Bunny Hugged
Directed byCharles M. Jones
Story byMichael Maltese
StarringMel Blanc
Music byCarl Stalling
Animation byPhil Monroe
Ken Harris
Lloyd Vaughan
Ben Washam
Layouts byPeter Alvarado
Backgrounds byPhilip De Guard
Color processTechnicolor
Distributed byWarner Bros. Pictures
Release date
  • March 10, 1951 (1951-03-10)
Running time

Bunny Hugged is a 1951 Warner Bros. Merrie Melodies short, directed by Chuck Jones and written by Michael Maltese.[1] The short was released on March 10, 1951, and stars Bugs Bunny.[2] Bunny Hugged is essentially a re-working of Jones' 1948 short Rabbit Punch, substituting wrestling for boxing.


A wrestling match pits professional wrestler Ravishing Ronald, "the de-natured boy" (a parody of Gorgeous George and "Nature Boy" Buddy Rogers) against current champion the Crusher. Bugs, the mascot of Ravishing Ronald ("It's a livin'"), watches from a corner as the Crusher uses Ronald, tied up in his own hairnet, as a punching bag. Worried that he will lose his meal ticket, Bugs decides to enter the match as "The Masked Terror", wearing a covering over his entire head. The Crusher sees the new opponent as "fresh meat," disposes of Ronald and goes after Bugs.

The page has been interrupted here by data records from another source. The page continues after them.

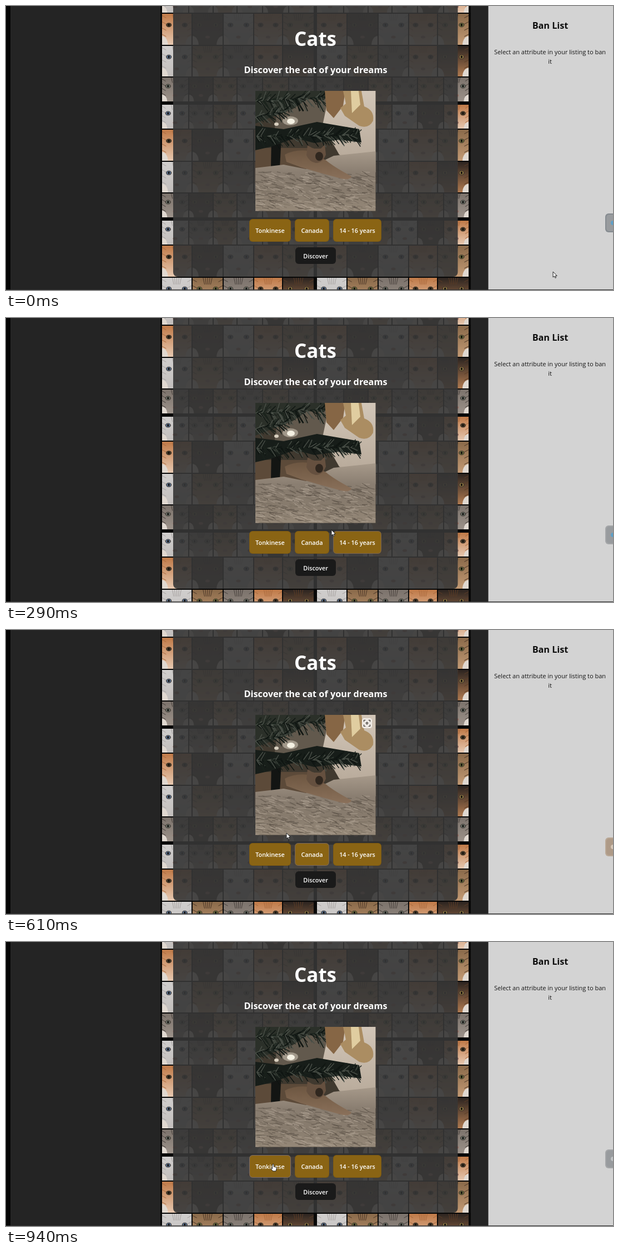
These frames come from a looping animation (1093x512 px, 1010 ms). An HTML page with a canvas:

```html
<!DOCTYPE html>
<html lang="en">
<head>
<meta charset="utf-8">
<title>Cats</title>
<style>
  html, body { margin: 0; width: 100%; height: 100%; overflow: hidden; background: #242424; }
  canvas { display: block; }
</style>
</head>
<body>
<canvas id="stage" width="1093" height="512"></canvas>
<script>
const W = 1093, H = 512, LOOP = 1010;
const stage = document.getElementById('stage').getContext('2d');
const scene = Object.assign(document.createElement('canvas'), { width: W, height: H });
let g = scene.getContext('2d');

let seed = 7;
const random = () => (seed = (seed * 16807) % 2147483647) / 2147483647;

function rect(x, y, w, h, color, radius = 0) {
  g.fillStyle = color;
  g.beginPath();
  g.roundRect(x, y, w, h, radius);
  g.fill();
}
function ellipse(x, y, rx, ry, color) {
  g.fillStyle = color;
  g.beginPath();
  g.ellipse(x, y, rx, ry, 0, 0, 7);
  g.fill();
}
function shape(path, color, outline) {
  const p = new Path2D(path);
  g.fillStyle = color;
  g.fill(p);
  if (outline) { g.strokeStyle = outline; g.lineWidth = 1; g.stroke(p); }
}
function line(x1, y1, x2, y2, color, width = 1) {
  g.strokeStyle = color;
  g.lineWidth = width;
  g.beginPath();
  g.moveTo(x1, y1);
  g.lineTo(x2, y2);
  g.stroke();
}
function text(str, x, y, size, weight, color) {
  g.font = `${weight} ${size}px "Open Sans", "Noto Sans", sans-serif`;
  g.textAlign = 'center';
  g.fillStyle = color;
  g.fillText(str, x, y);
}
function gradient(y1, y2, ...colors) {
  const fill = g.createLinearGradient(0, y1, 0, y2);
  colors.forEach((c, i) => fill.addColorStop(i / (colors.length - 1), c));
  return fill;
}

// Wall of cat faces: top and bottom fur, stripe and eye colours
const FURS = {
  orange: ['#c07a48', '#e6c8b0', '#a8683c', '#4a3a24'],
  brown: ['#40342c', '#4c3c32', '#2c221c', '#6a6038'],
  white: ['#d0cecd', '#c2bebc', '#a5a09e', '#5b7290'],
  tabby: ['#8a6a4a', '#c39a74', '#4a3526', '#6c6c3c'],
  grey: ['#7c736c', '#9c928a', '#453e3a', '#6a7068'],
  calico: ['#2c2420', '#b07a50', '#5c3c26', '#8c7440']
};
const FIVE = [281, 336, 392, 447, 499, 556], SIX = [281, 330, 374, 417, 463, 510, 556];
const ROWS = [
  { y: 14, h: 56, xs: FIVE, cats: ['orange', 'brown', 'white', 'orange', 'tabby'] },
  { y: 72, h: 55, xs: FIVE, cats: ['white', 'tabby', 'grey', 'orange', 'calico'] },
  { y: 129, h: 43, xs: SIX, cats: ['grey', 'brown', 'tabby', 'grey', 'tabby', 'grey'] },
  { y: 178, h: 43, xs: SIX, cats: ['white', 'grey', 'tabby', 'white', 'brown', 'orange'] }
];

function face(x, y, w, h, [top, bottom, stripe, eye]) {
  g.save();
  g.beginPath();
  g.rect(x, y, w, h);
  g.clip();
  rect(x, y, w, h, gradient(y, y + h, top, bottom));
  for (let i = 0; i < 5; i++) {
    const sy = y + h * (i + .3) / 5;
    line(x, sy, x + w * .14, sy + 4, stripe);
    line(x + w, sy, x + w * .86, sy + 4, stripe);
    line(x + w * (.35 + i * .075), y, x + w * (.4 + i * .05), y + h * .22, stripe);
  }
  for (const side of [0, 1]) {
    ellipse(x + side * w, y + h, w * .2, h * .28, '#e0d8d0');
    const ex = x + w * (side ? .77 : .23), ey = y + h * .36;
    ellipse(ex, ey, 5, 4, '#3a322c');
    ellipse(ex, ey, 3.8, 3.2, eye);
    ellipse(ex, ey, 1.7, 2.3, '#141210');
  }
  ellipse(x + w / 2, y + h * .75, 4, 2.5, '#9a6e62');
  g.restore();
}

function wall() {
  rect(278, 0, 559, H, '#080808');
  for (let top = -209; top < H; top += 209)
    for (const { y, h, xs, cats } of ROWS)
      for (const shift of [0, 279])
        cats.forEach((cat, i) =>
          face(xs[i] + shift, top + y, xs[i + 1] - xs[i] - 2, h, FURS[cat]));
}

function needles(x1, y1, x2, y2, count, spread) {
  for (let i = 0; i < count; i++) {
    const k = random(), x = x1 + (x2 - x1) * k, y = y1 + (y2 - y1) * k;
    line(x, y, x + 5 + random() * 11, y + (random() - .4) * spread,
      ['#0e1411', '#1a221c', '#4a5048'][i % 3], 1.4);
  }
}

function photo() {
  g.save();
  g.beginPath();
  g.rect(449, 153, 216.5, 216.5);
  g.clip();
  rect(449, 153, 217, 217, '#40392f');
  shape('M490 172L600 158V235H482Z', '#62594d');
  shape('M583 153H666V300L600 268L570 215Z', gradient(153, 290, '#d2c6b8', '#b5a797'));
  ellipse(512, 207, 14, 8, '#a1988a');
  ellipse(513, 208, 7, 5, '#f4f0e2');
  ellipse(487, 213, 4, 3, '#d8cfbf');
  rect(449, 256, 105, 45, '#5c4a39');
  shape('M478 235H496L493 292H477Z', '#131513');
  // Tree
  shape('M449 153H588L572 170L542 168L516 186L482 199L449 212Z', '#2b3029');
  shape('M449 216L500 222L560 209L636 222L640 246L600 241L555 247L520 238L480 253L449 260Z', '#171d19');
  needles(449, 172, 572, 164, 110, 44);
  needles(449, 200, 500, 190, 40, 34);
  needles(449, 235, 630, 233, 150, 38);
  // Decorations
  shape('M574 153H611L607 180L590 202L577 188Z', '#866645');
  shape('M607 153H640L645 181Q664 188 661 207Q653 222 636 216L610 198L602 184L612 176Z', '#ab8d62');
  shape('M621 153H635L638 178L623 193Z', '#e0cda0');
  // Rug
  shape('M449 292L500 286L540 294L590 270L666 262V370H449Z',
    gradient(265, 369, '#a49788', '#8a7e71', '#877b6d', '#958878'));
  for (let i = 0; i < 420; i++) {
    const x = 440 + random() * 216, y = 298 + random() * 70;
    line(x, y, x + 6 + random() * 10, y + (random() - .2) * 8,
      ['#544a4088', '#b9ac9c77', '#6c615566'][i % 3], 1.5);
  }
  // Cat
  shape('M502 268Q520 258 545 261L576 278Q590 290 622 307Q620 315 603 311L570 302L532 291L505 281Z',
    gradient(258, 312, '#6c5540', '#8a705a'));
  shape('M541 269L543 251L553 257H567L574 250L576 268Q570 283 558 283Q546 281 541 269Z', '#65503f');
  ellipse(564, 271, 7, 8, '#30271f');
  g.restore();
}

const BUTTONS = [
  { label: 'Tonkinese', x: 438, w: 75, enter: 810, leave: LOOP },
  { label: 'Canada', x: 520, w: 62, enter: 500, leave: 610 },
  { label: '14 - 16 years', x: 589, w: 87, enter: 200, leave: 290 }
];

function drawScene() {
  rect(0, 0, W, H, '#242424');
  rect(0, 0, 8, H, '#050505');
  wall();
  rect(301, 0, 512.5, 488, 'rgba(54,54,54,.9)', [0, 0, 8, 8]);
  text('Cats', 557, 72, 35, 700, '#fff');
  text('Discover the cat of your dreams', 557.5, 121, 16.3, 700, '#fff');
  photo();
  for (const b of BUTTONS) {
    rect(b.x, 384, b.w, 41, '#7f5b11', 6);
    rect(b.x + 1, 385, b.w - 2, 39, '#8a6414', 5);
    text(b.label, b.x + b.w / 2, 409, 10.8, 600, '#fff');
  }
  rect(521, 435, 73, 30, '#1a1a1a', 6);
  text('Discover', 557.5, 455, 10.8, 600, '#fff');
  rect(868.5, 0, 225, H, '#d3d3d3');
  text('Ban List', 980, 41, 16.2, 700, '#0c0c0c');
  text('Select an attribute in your listing to ban', 979.5, 87, 11, 400, '#151515');
  text('it', 979.5, 104, 11, 400, '#151515');
  rect(0, 511, W, 1, '#303030');
}

// Pointer samples: start time, tip x, tip y, hand instead of arrow
const POINTER = [
  [0, 985, 479, 0], [70, 885, 455, 0], [140, 715, 412, 0], [200, 611, 391, 1],
  [290, 586, 382, 0], [350, 575, 382, 0], [420, 565, 386, 1], [500, 560, 388, 1],
  [550, 546, 386, 1], [610, 505, 366, 0], [680, 474, 380, 0], [740, 476, 386, 1],
  [810, 478, 390, 1], [880, 480, 396, 1], [940, 481, 400, 1]
];
const ARROW = 'M0 0V10L2.4 8L4 11.4L5.6 10.7L4.1 7.4H7.2Z';
const HAND = 'M-1.2 1Q0 -.6 1.2 1V5L5 6Q6.3 6.4 6.2 8L5 13H-.5L-4 8.5Q-4 6.8 -1.2 8.5Z';

function lensIcon() {
  rect(641, 159, 18, 18, '#eee9e4', 4);
  g.strokeStyle = '#3a3530';
  g.lineWidth = 1.2;
  for (const sx of [-1, 1]) for (const sy of [-1, 1]) {
    g.beginPath();
    g.moveTo(650 + sx * 2.5, 168 + sy * 5.5);
    g.lineTo(650 + sx * 5.5, 168 + sy * 5.5);
    g.lineTo(650 + sx * 5.5, 168 + sy * 2.5);
    g.stroke();
  }
  g.beginPath();
  g.arc(650, 168, 1.6, 0, 7);
  g.stroke();
}

function sideTab(t) {
  const brown = t >= 610 && t < 740;
  rect(1079, 374, 20, 34, brown ? '#b9a795' : t < 70 ? '#858b90' : '#a3a5a7', 6);
  rect(1081, 376, 18, 30, brown ? '#ae9a87' : '#989b9e', 5);
  ellipse(1093, 391, 4, 4, brown ? '#d5c7b8' : t < 610 ? '#5fa0c8' : '#bfc2c4');
}

drawScene();
g = stage;

function frame(now) {
  const time = now % LOOP;
  const [t, x, y, hand] = POINTER.findLast(p => p[0] <= time);
  g.drawImage(scene, 0, 0);
  sideTab(t);
  for (const b of BUTTONS) {
    const glow = (t < b.leave ? t - b.enter : 2 * b.leave - b.enter - t) / 250;
    if (glow <= 0) continue;
    g.globalAlpha = Math.min(glow, 1);
    g.strokeStyle = '#7479c0';
    g.lineWidth = 1;
    g.beginPath();
    g.roundRect(b.x + .5, 384.5, b.w - 1, 40, 6);
    g.stroke();
    g.globalAlpha = 1;
  }
  if (t >= 610 && t < 740) lensIcon();
  g.save();
  g.translate(x, y);
  shape(hand ? HAND : ARROW, '#fff', '#222');
  g.restore();
  requestAnimationFrame(frame);
}
requestAnimationFrame(frame);
</script>
</body>
</html>
```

Bugs using a little "stra-geetee" to gain the upper hand on the Crusher.

Bugs tries to wrestle Crusher, but Crusher is unfazed, toys with Bugs and, by turning Bugs' ears into a propeller, sends the rabbit flying into the crowd. When, on his return flight, Bugs is caught in Crusher's leg-scissors hold, he figures it's time to "employ a little stragety [sic]". Bugs rips his mask apart, causing Crusher to believe his trunks have torn. As the hulking wrestler squirms, embarrassed, in the ring, Bugs strolls back from off-screen wearing a sandwich board advertising his services as "Stychen Tyme," a tailor. Crusher tells him his problem and Bugs seemingly prepares to sew the trunks. Instead, he jabs a needle in Crusher's backside, resulting in him soaring, screaming, into the audience.

Enraged, the wrestler comes charging back, but Bugs opens the door of a safe; Crusher runs through, bounces back off the ring ropes into the now slammed shut door. A now disoriented Crusher is able to be pinned, literally. As Bugs is being declared the new champion, Crusher snaps out of it. He offers his hand in congratulations and, despite the crowd's objections (Crusher merely growls them into silence), Bugs relents. Crusher yanks on the 'arm' and bites down on it, discovering it is a stick of dynamite, which blows up in his face.


Animation producer Paul Dini writes, "Many good cartoons feature realistic human animation. But a great cartoon features humans so wildly caricatured that every motion strikes us as real. Bunny Hugged is one such cartoon."[3]


  1. ^ Beck, Jerry; Friedwald, Will (1989). Looney Tunes and Merrie Melodies: A Complete Illustrated Guide to the Warner Bros. Cartoons. Henry Holt and Co. p. 221. ISBN 0-8050-0894-2.
  2. ^ Lenburg, Jeff (1999). The Encyclopedia of Animated Cartoons. Checkmark Books. pp. 60–61. ISBN 0-8160-3831-7. Retrieved 6 June 2020.
  3. ^ Beck, Jerry, ed. (2020). The 100 Greatest Looney Tunes Cartoons. Insight Editions. pp. 32–33. ISBN 978-1-64722-137-9.